Accessibility in web design means creating web pages that everyone can use, regardless of hardware, software, or any sensory or physical impairment.
These people need access to web pages, and as a web developer, you need to know about accessibility.
The Handbook on WordPress Accessibility is in the making, so here is some information to get you started.
Read the Theme Handbook on Accessibility Guidelines and learn about controls, forms, heading structure, use of colour, skip links and use of media.
On the Make WordPress Accessible site you can find a list of Useful tools for accessibility testing.
Sometimes, the simplest thing you can do is to create a more readable page. Reading from a screen is much harder than reading a printed page. Crowded text, lots of images, a jumble of font styles, and too much information makes a page very difficult to read.

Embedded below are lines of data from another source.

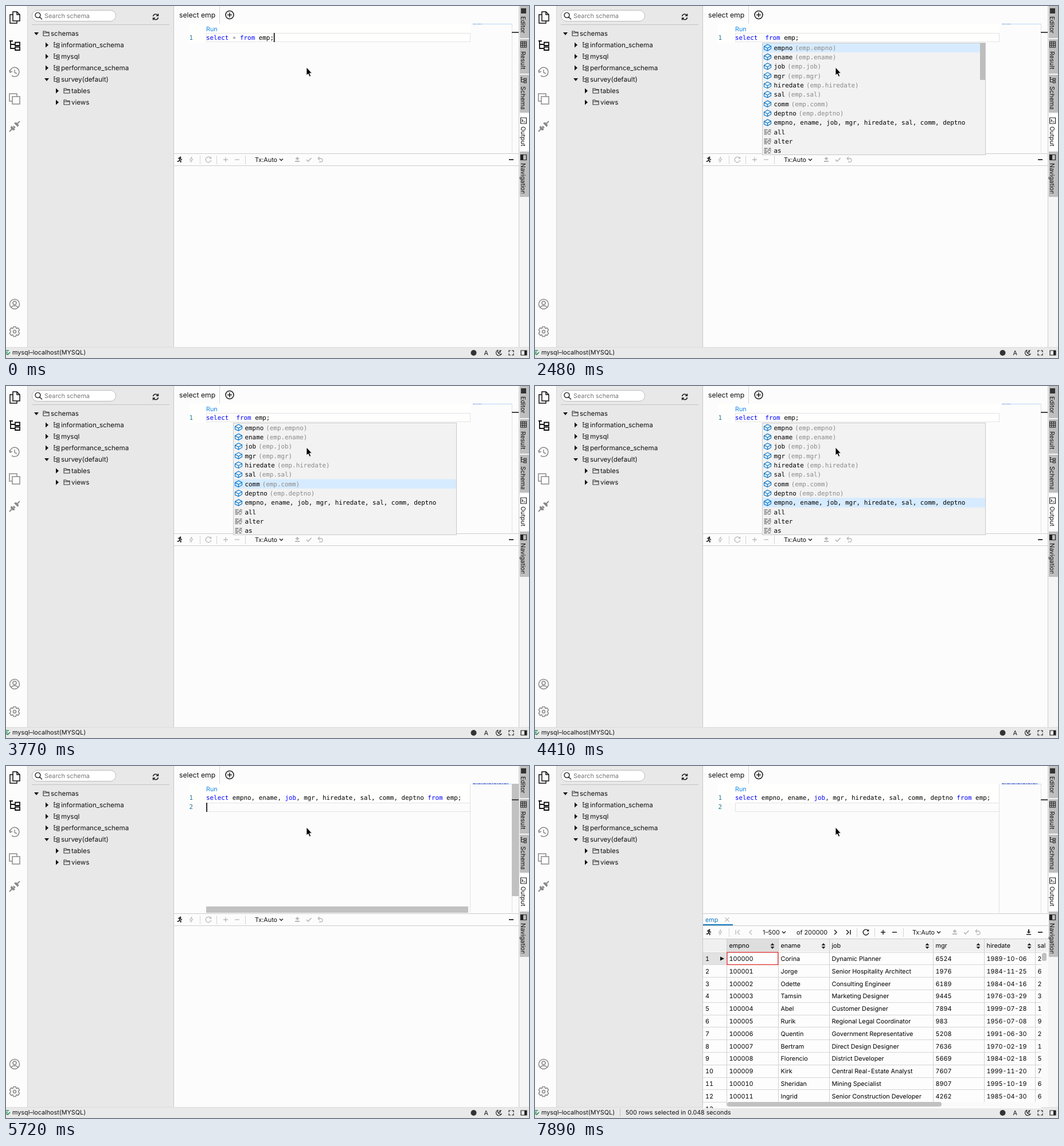
Write an HTML page that moves like this. It is 912 px wide and 614 px high and loops after 8 s.

```html
<!DOCTYPE html>
<html lang="en">
<head>
<meta charset="utf-8">
<title>Column completion</title>
<style>
html, body { margin: 0; width: 100%; height: 100%; overflow: hidden; background: #fcfcfc; }
svg { display: block; width: 912px; height: 614px; }
text { font: 10.8px Inter, sans-serif; fill: #111; white-space: pre; text-rendering: geometricPrecision; }
.tree text { font-size: 11.5px; }
.grid text { font-variant-numeric: tabular-nums; fill: #000; }
.code { font: 10.88px "DejaVu Sans Mono", monospace; fill: #000; }
.kw { fill: #00f; }
.dim { fill: #8a8a8a; }
</style>
</head>
<body>
<svg id="stage" viewBox="0 0 912 614" xmlns="http://www.w3.org/2000/svg"></svg>
<script>
const LOOP = 8000, CHAR = 6.55, CODE_X = 349, ROW = 16.36, LINE = 21.8;
const DARK = '#222', GREY = '#8a8a8a', PALE = '#b9b9b9', EDGE = '#d4d4d4';

const text = (x, y, s, attrs = '') => `<text x="${x}" y="${y}" ${attrs}>${s}</text>`;
const rect = (x, y, w, h, fill, attrs = '') =>
  `<rect x="${x}" y="${y}" width="${w}" height="${h}" fill="${fill}" ${attrs}/>`;
const icon = (d, x, y, color = DARK, width = 1.3, attrs = 'fill="none"') =>
  `<path d="${d}" transform="translate(${x} ${y})" stroke="${color}" stroke-width="${width}" ${attrs}/>`;
const solid = (d, x, y, color = DARK) => icon(d, x, y, 'none', 0, `fill="${color}"`);
const hline = (x, y, w, color = EDGE) => rect(x, y, w, 1, color);
const vline = (x, y, h, color = EDGE) => rect(x, y, 1, h, color);
const group = (id, body, attrs = '') => `<g id="${id}" ${attrs}>${body}</g>`;

const D = {
  refresh: 'M-4.5-1A4.6 4.6 0 0 1 4-2.5M4.5-5.5V-2H1M4.5 1A4.6 4.6 0 0 1-4 2.5M-4.5 5.5V2H-1',
  redo: 'M4.7 1A4.8 4.8 0 1 1 3.8-3M4.6-4.8V-2.2H2',
  plus: 'M-4 0H4M0-4V4',
  minus: 'M-4 0H4',
  chevron: 'M-3-1.5L0 1.5L3-1.5',
  right: 'M-2-4L2 0L-2 4',
  left: 'M2-4L-2 0L2 4',
  check: 'M-4 0L-1.2 3L4.5-3',
  undo: 'M-1-5L-4-2L-1 1M-4-2H1A3 3 0 0 1 1 4H-2',
  upload: 'M-4 4H4V2H-4ZM-1.2 1V-1H-4L0-5L4-1H1.2V1Z',
  download: 'M-4 4.5H4V3H-4ZM-1-5V-1H-3.5L0 2L3.5-1H1V-5Z',
  flash: 'M1-5L-3 1H0L-1 5L3-1H0Z',
  runner: 'M-3-2L0-3L1.5-1L4 0M0-3L-.5 1L2 2.5L1.5 5M-.5 1L-2 3H-4.5',
  schema: 'M-5-4.5H-2M-4-4.5V3.5H0M-4-1H0M.7-2.7H4.8V.3H.7ZM.7 2H4.8V5H.7Z',
  folder: 'M-5 4V-4H-1.5L0-2.5H5V4ZM-5-1H5',
  cube: 'M0-5.5L6-2.5V2L0 5.5L-6 3V-2ZM-6-2L0 1L6-2.5M0 1V5.5',
  keyword: 'M-6-4H0M2-4H6M-6-1.3H-2M0-1.3H6M-6 1.3H2M4 1.3H6M-6 4H-1M1 4H5'
};

const run = y => solid('M1-5.5a1.5 1.5 0 1 0 .1 0Z', 303, y) + icon(D.runner, 303, y, DARK, 1.6);
const txMenu = (x, y) => text(x, y + 4, 'Tx:Auto') + icon(D.chevron, x + 46, y, DARK, 1.4) +
  solid(D.upload, x + 74, y, PALE) + icon(D.check, x + 94, y, PALE, 1.8) + icon(D.undo, x + 114, y, PALE);

function activityBar() {
  const big = (d, y, c = GREY, w = 1.5) => icon(d, 15, y, c, w);
  return vline(37, 0, 595) +
    big('M-3-10H4L9-5V6H-3ZM4-10V-5H9M-3-5H-8V10H4V6', 20, '#111') +
    big('M-9-7H-3M-7-7V6H0M-7-1H0M1-4.5H9V1H1ZM1 3.5H9V9H1Z', 68, '#111', 1.8) +
    big('M-8 0A8 8 0 1 1-5 6.3M-9-3L-8 1L-4-1M0-4V1L4 3', 115) +
    big('M-4-4H9V9H-4ZM-4 4H-9V-9H4V-4', 162) +
    solid('M-1-5.5A4.6 4.6 0 0 1 5.5 1ZM-5.5-1A4.6 4.6 0 0 0 1 5.5Z', 15, 210, GREY) +
    big('M5-5L9-9M-5 5L-9 9M-2.5 1.5L-.5-.5M-1 3L1 1', 210, GREY, 2) +
    big('M-8.5 0A8.5 8.5 0 1 0 8.5 0A8.5 8.5 0 1 0-8.5 0M-3-2A3 3 0 1 0 3-2A3 3 0 1 0-3-2M-6 6C-4 1.5 4 1.5 6 6', 520) +
    big('M-2-8.5H2L3-5.5L6-6.5L8.5-3L6.5 0L8.5 3L6 6.5L3 5.5L2 8.5H-2L-3 5.5L-6 6.5L-8.5 3L-6.5 0L-8.5-3L-6-6.5L-3-5.5ZM-2.5 0A2.5 2.5 0 1 0 2.5 0A2.5 2.5 0 1 0-2.5 0', 568);
}

function sidebar() {
  const node = (x, y, label, open, d) =>
    solid(open ? 'M-4-2H4L0 3Z' : 'M-2-4.5V4.5L3 0Z', x, y, '#111') +
    icon(d, x + 17, y, '#333', 1.1) + text(x + 25, y + 4, label);
  const names = ['information_schema', 'mysql', 'performance_schema', 'survey(default)'];
  return rect(38, 0, 254, 595, '#e8e8e8') + vline(292, 0, 595, '#c8c8c8') +
    rect(45.5, 7.5, 146, 19, '#fff', 'rx="9.5" stroke="#bbb"') +
    icon('M4.5 0A4.5 4.5 0 1 1-4.5 0A4.5 4.5 0 1 1 4.5 0M3.2 3.2L7.5 7.5', 55.5, 16, '#444', 1.7) +
    text(67, 21, 'Search schema', 'style="fill:#777"') +
    icon(D.refresh, 261, 19, DARK, 1.5) + hline(45, 32, 240, '#c4c4c4') +
    group('tree', node(53, 48, 'schemas', true, D.folder) +
      names.map((n, i) => node(71, 68 + 20 * i, n, i === 3, D.schema)).join('') +
      ['tables', 'views'].map((n, i) => node(89, 148 + 20 * i, n, false, D.folder)).join(''), 'class="tree"');
}

function rightBar() {
  const tabs = [['Editor', 0, 56, 18], ['Result', 58, 60, 79], ['Schema', 120, 66, 140],
    ['Output', 188, 64, 210], ['Navigation', 254, 79, 274]];
  const marks = [
    rect(898, 4, 9, 9, '#333'),
    icon('M-5-5H5V5H-5ZM-5-2H5M-5 1.5H5M-1.7-5V5M1.7-5V5', 902.5, 67, DARK, 1.1),
    icon(D.schema, 902.5, 129, DARK, 1.1),
    icon('M-5-5H5V5H-5ZM-3-2L-1 0L-3 2M0 2H3', 902.5, 200, DARK, 1.2),
    icon('M-5-4.5H5V4.5H-5Z', 902.5, 264, DARK, 1.2) + rect(898, 260, 4, 8, DARK)
  ];
  return rect(895, 0, 17, 595, '#f5f5f5') + vline(894, 0, 595, '#ccc') +
    tabs.map(([name, y, h, ty], i) =>
      rect(896, y, 16, h, i === 3 ? '#fff' : '#bebebe') + marks[i] +
      `<svg x="895" y="${y}" width="17" height="${h - 6}">` +
      text(0, 0, name, `transform="translate(3 ${ty - y}) rotate(90)"`) + '</svg>').join('');
}

function statusBar() {
  return rect(0, 595, 912, 19, '#e9e9e9') + hline(0, 595, 912, '#dcdcdc') +
    icon('M-4-3H4M-4 0H2M-4 3H0M0 2L2 4L6 0', 1, 604, '#258a55', 1.6) +
    text(11, 608, 'mysql–localhost(MYSQL)') +
    '<circle cx="815.5" cy="605" r="5" fill="#333"/>' + text(833.5, 609, 'A') +
    icon('M-1-5A5 5 0 1 0 5 2A5 5 0 0 1-1-5M1-4H4L1-1H4', 859, 605, DARK, 1.2) +
    icon('M-4-1V-4H-1M1-4H4V-1M4 1V4H1M-1 4H-4V1', 881, 605, DARK, 1.2) +
    icon('M-5-4H5V4H-5Z', 903, 605, DARK, 1.2) + rect(904, 601, 4, 8, DARK);
}

function editor() {
  const dashes = 'fill="none" stroke-dasharray="5 1 2 1"';
  return text(302, 20, 'select emp', 'style="font-size:12.2px"') + vline(372, 0, 31) +
    icon('M7 0A7 7 0 1 1-7 0A7 7 0 1 1 7 0M-4 0H4M0-4V4', 390, 15.5, DARK, 1.6) +
    rect(319, 31, 491, 33, '#fffffe') +
    rect(349.5, 47.5, 460, 15, 'none', 'id="lineBox" stroke="#e2e2e2"') +
    text(349, 44, 'Run', 'style="fill:#1184e8"') +
    text(319.5, 59, '1', 'class="code" style="fill:#237893"') +
    group('second', text(319.5, 75, '2', 'class="code" style="fill:#237893"')) +
    '<text id="sql" class="code" x="349" y="59"></text>' +
    rect(814, 31, 68, 1, '#b9d8f5') +
    group('mapShort', icon('M0 0H16', 814, 31.5, '#7f9fe0', 1, dashes)) +
    group('mapLong', vline(809, 31, 225, '#e2e2e2') + icon('M0 0H62', 814, 31, '#7286d6', 2, dashes)) +
    vline(882, 31, 225, '#e0e0e0') +
    group('bars', rect(349, 245, 457, 11, '#c1c1c1') + '<rect id="thumb" x="882" y="31" width="13" fill="#c1c1c1"/>') +
    '<rect id="mark" x="882" width="13" height="2" fill="#444"/>' +
    '<rect id="caret" width="1.6" height="16" fill="#000"/>';
}

const blankPanel = () => hline(293, 257, 602, '#ccc') + hline(293, 278, 602, '#ccc') +
  group('runIcon', run(268)) + icon(D.flash, 323, 268, PALE, 1) + vline(338, 261, 15) +
  icon(D.redo, 353, 268, PALE, 1.3) + vline(367, 261, 15) +
  icon(D.plus, 383, 268, PALE) + icon(D.minus, 403, 268, PALE) +
  vline(417, 261, 15) + txMenu(434, 268) + icon(D.minus, 881, 268, DARK, 1.8);

const ROWS = `Corina|Dynamic Planner|6524|1989-10-06|2
Jorge|Senior Hospitality Architect|1976|1984-11-25|6
Odette|Consulting Engineer|6189|1984-04-16|2
Tamsin|Marketing Designer|9445|1976-03-29|3
Abel|Customer Designer|7894|1999-07-28|1
Rurik|Regional Legal Coordinator|983|1956-07-08|9
Quentin|Government Representative|5208|1991-06-30|2
Bertram|Direct Design Designer|7636|1970-02-19|1
Florencio|District Developer|5669|1984-02-18|5
Kirk|Central Real-Estate Analyst|7607|1999-11-20|7
Sheridan|Mining Specialist|8907|1995-10-19|6
Ingrid|Senior Construction Developer|4262|1985-04-30|6`.split('\n').map(r => r.split('|'));

function resultPanel() {
  const edges = [334, 424, 513, 694, 783, 872];
  const heads = ['empno', 'ename', 'job', 'mgr', 'hiredate', 'sal'];
  const bar = rect(293, 257, 602, 338, '#fcfcfc') + hline(293, 257, 602, '#ccc') + hline(293, 278, 602, '#ccc') +
    text(297, 272, 'emp', 'style="fill:#1177bb"') + icon('M-3.5-3.5L3.5 3.5M3.5-3.5L-3.5 3.5', 335, 268, PALE, 1.1) +
    rect(293, 276, 52, 2, '#1177bb') +
    run(290) + icon(D.flash, 323, 290, PALE, 1) + vline(338, 283, 15) +
    icon(D.left, 355, 290, PALE) + icon('M-5-4V4', 355, 290, PALE) + icon(D.left, 376, 290, PALE) +
    text(397, 294, '1–500') + icon(D.chevron, 434, 290, DARK, 1.4) + text(456, 294, 'of 200000') +
    icon(D.right, 524, 290, DARK, 1.5) + icon(D.right, 545, 290, DARK, 1.5) + icon('M5-4V4', 545, 290, DARK, 1.5) +
    vline(561, 283, 15) + icon(D.redo, 577, 290, DARK, 1.4) + vline(592, 283, 15) +
    icon(D.plus, 607, 290, DARK, 1.5) + icon(D.minus, 627, 290, DARK, 1.5) + vline(642, 283, 15) +
    txMenu(658, 290) + solid(D.download, 861, 290) + icon(D.minus, 881, 290, DARK, 1.8);

  let grid = rect(293, 301, 602, 23, '#f0f0f0') + rect(334, 301, 90, 23, '#dedede') +
    rect(293, 324, 590, 273, '#fdfdfd') + rect(293, 325, 41, LINE, '#e2e2e2');
  heads.forEach((h, i) => {
    grid += vline(edges[i], 301, 293, '#cfcfcf') + text(edges[i] + (i < 5 ? 4.5 : 4), 317, h);
    if (i < 5) grid += solid('M-3.5-1H3.5L0-5ZM-3.5 1H3.5L0 5Z', edges[i + 1] - 10, 314);
  });
  let cells = '';
  for (let r = 0; r < 13; r++) {
    const y = 340 + r * LINE;
    cells += hline(293, Math.round(324.6 + r * LINE), 590, '#d6d6d6') + text(297, y, r + 1);
    if (ROWS[r]) [100000 + r, ...ROWS[r]].forEach((v, c) => cells += text(edges[c] + 4.5, y, v));
  }
  return bar + `<svg class="grid" x="293" y="301" width="602" height="296" viewBox="293 301 602 296">${grid}` +
    `<svg x="293" y="324" width="590" height="273" viewBox="293 324 590 273">${cells}</svg>` +
    hline(293, 301, 602, '#ccc') +
    rect(335, 325, 88.8, 21.5, 'none', 'stroke="#e02020" stroke-width="1.2"') +
    solid('M-3-3.5V3.5L4 0Z', 326, 336, '#111') + rect(883, 324, 12, 271, '#fafafa') +
    rect(884, 326, 8, 14, '#c1c1c1', 'rx="3"') + rect(335, 586, 548, 9, '#fafafa') +
    rect(335, 586, 374, 8, '#c1c1c1', 'rx="4"') + '</svg>' + vline(148, 598, 13, '#bbb') +
    text(158, 608, '500 rows selected in 0.048 seconds', 'style="font-size:10.7px"');
}

const COLUMNS = ['empno', 'ename', 'job', 'mgr', 'hiredate', 'sal', 'comm', 'deptno'];
const ALL = COLUMNS.join(', ');

function popup() {
  const items = [...COLUMNS, ALL, 'all', 'alter', 'as'].map((w, i) => {
    const y = 72.5 + i * ROW;
    return (i < 9 ? icon(D.cube, 405.5, y, '#0b7bd0', 1.2) : icon(D.keyword, 405.5, y, '#555', 1.2)) +
      text(416.5, y + 4, w, 'class="code"') +
      (i < 8 ? text(420.5 + w.length * CHAR, y + 4, `(emp.${w})`, 'class="code dim"') : '');
  }).join('');
  return group('popup', '<svg x="396" y="64" width="390" height="196" viewBox="396 64 390 196">' +
    rect(396, 64, 390, 196, '#f2f2f2') +
    `<rect id="pick" x="396" width="390" height="${ROW}" fill="#d6ebff"/>` + items +
    '<rect id="popBar" x="776" y="64" width="9" height="65" fill="#bdbdbd"/>' +
    rect(396.5, 64.5, 389, 195, 'none', 'stroke="#c8c8c8"') + '</svg>');
}

const pointer = '<path d="M524 107V121L527 118.2L529.4 123.2L531.6 122.2L529.4 117.2H533.4Z" fill="#000" stroke="#fff" stroke-width=".8"/>';

const stage = document.getElementById('stage');
stage.innerHTML = rect(0, 0, 912, 614, '#fcfcfc') + activityBar() + sidebar() + editor() + blankPanel() +
  rightBar() + statusBar() + group('result', resultPanel()) + popup() + pointer;

const el = id => document.getElementById(id);
const PICKS = [[2300, 0], [2800, 1], [3060, 2], [3230, 3], [3410, 4], [3590, 5], [3770, 6], [4100, 7], [4250, 8]];
const CARET = [[0, 18], [180, 17], [350, 16], [530, 15], [700, 14], [870, 13], [1050, 11], [1220, 10],
  [1400, 8], [1520, 7], [1700, 8], [1970, 7], [4680, 58], [5430, 68], [5720, 0]];
const HIDDEN = [[2480, 2930], [3410, 3940], [4410, 4680], [5130, 5430], [6290, 6720], [7080, LOOP]];

const at = (keys, t) => keys.reduce((v, [time, next]) => t >= time ? next : v, keys[0][1]);
const show = (id, on) => el(id).setAttribute('visibility', on ? 'visible' : 'hidden');
const set = (id, name, value) => el(id).setAttribute(name, value);
const clamp = v => Math.max(0, Math.min(1, v));
// The asterisk sits lower, level with the lowercase letters.
const paint = s => s.replace(/\b(select|from|job)\b/g, '<tspan class="kw">$1</tspan>')
  .replace('* ', '<tspan dy="2" style="fill:#777">*</tspan><tspan dy="-2"> </tspan>');

let shown = '';
function draw(t) {
  const accepted = t >= 4680, entered = t >= 5720;
  const sql = `select ${accepted ? ALL : t < 1970 ? '*' : ''} from emp;`;
  if (sql !== shown) el('sql').innerHTML = paint(shown = sql);

  set('caret', 'x', CODE_X + at(CARET, t) * CHAR + (entered ? .3 : 0));
  set('caret', 'y', entered ? 64 : 47);
  show('caret', !HIDDEN.some(([a, b]) => t >= a && t < b));
  set('lineBox', 'transform', `translate(0 ${entered ? 17 : 0})`);
  show('second', entered);

  show('mapShort', t < 4770);
  show('mapLong', t >= 4770);
  set('mark', 'y', entered ? 58 : 45);
  set('thumb', 'height', entered ? 196 : 210);
  set('bars', 'opacity', accepted ? clamp(1 - (t - (entered ? 6290 : 5130)) / 790) : 0);

  show('popup', t >= 2300 && !accepted);
  set('pick', 'y', 64.4 + at(PICKS, t) * ROW);
  set('popBar', 'opacity', clamp((3700 - t) / 470));

  set('runIcon', 'opacity', t >= 6560 ? .35 : 1);
  show('result', t >= 7890);
}

function tick(now) {
  draw(now % LOOP);
  requestAnimationFrame(tick);
}
draw(0);
requestAnimationFrame(tick);
</script>
</body>
</html>
```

While developing your WordPress site, take extra time to pay attention to the white space or "empty" space around the different elements on the page. Make sure the fonts are large enough to be readable. Position navigation elements in logical and consistent places.
Also bear in mind that some your visitors may have dyslexia or may not use the same first language as you do. Keep sentences short and simple. Try to avoid abbreviations unless you explain them first.
Is your page still readable when you increase the text size using the browser's text zoom options? Do any of the non-text elements on the page create a distraction?
If there are animations or movement on the page, consider stopping these elements' movement. Distractions from animation can be a serious issues for many visitors.
On Make WordPress Accessible you can find information about the team and the work they do.
How you can help: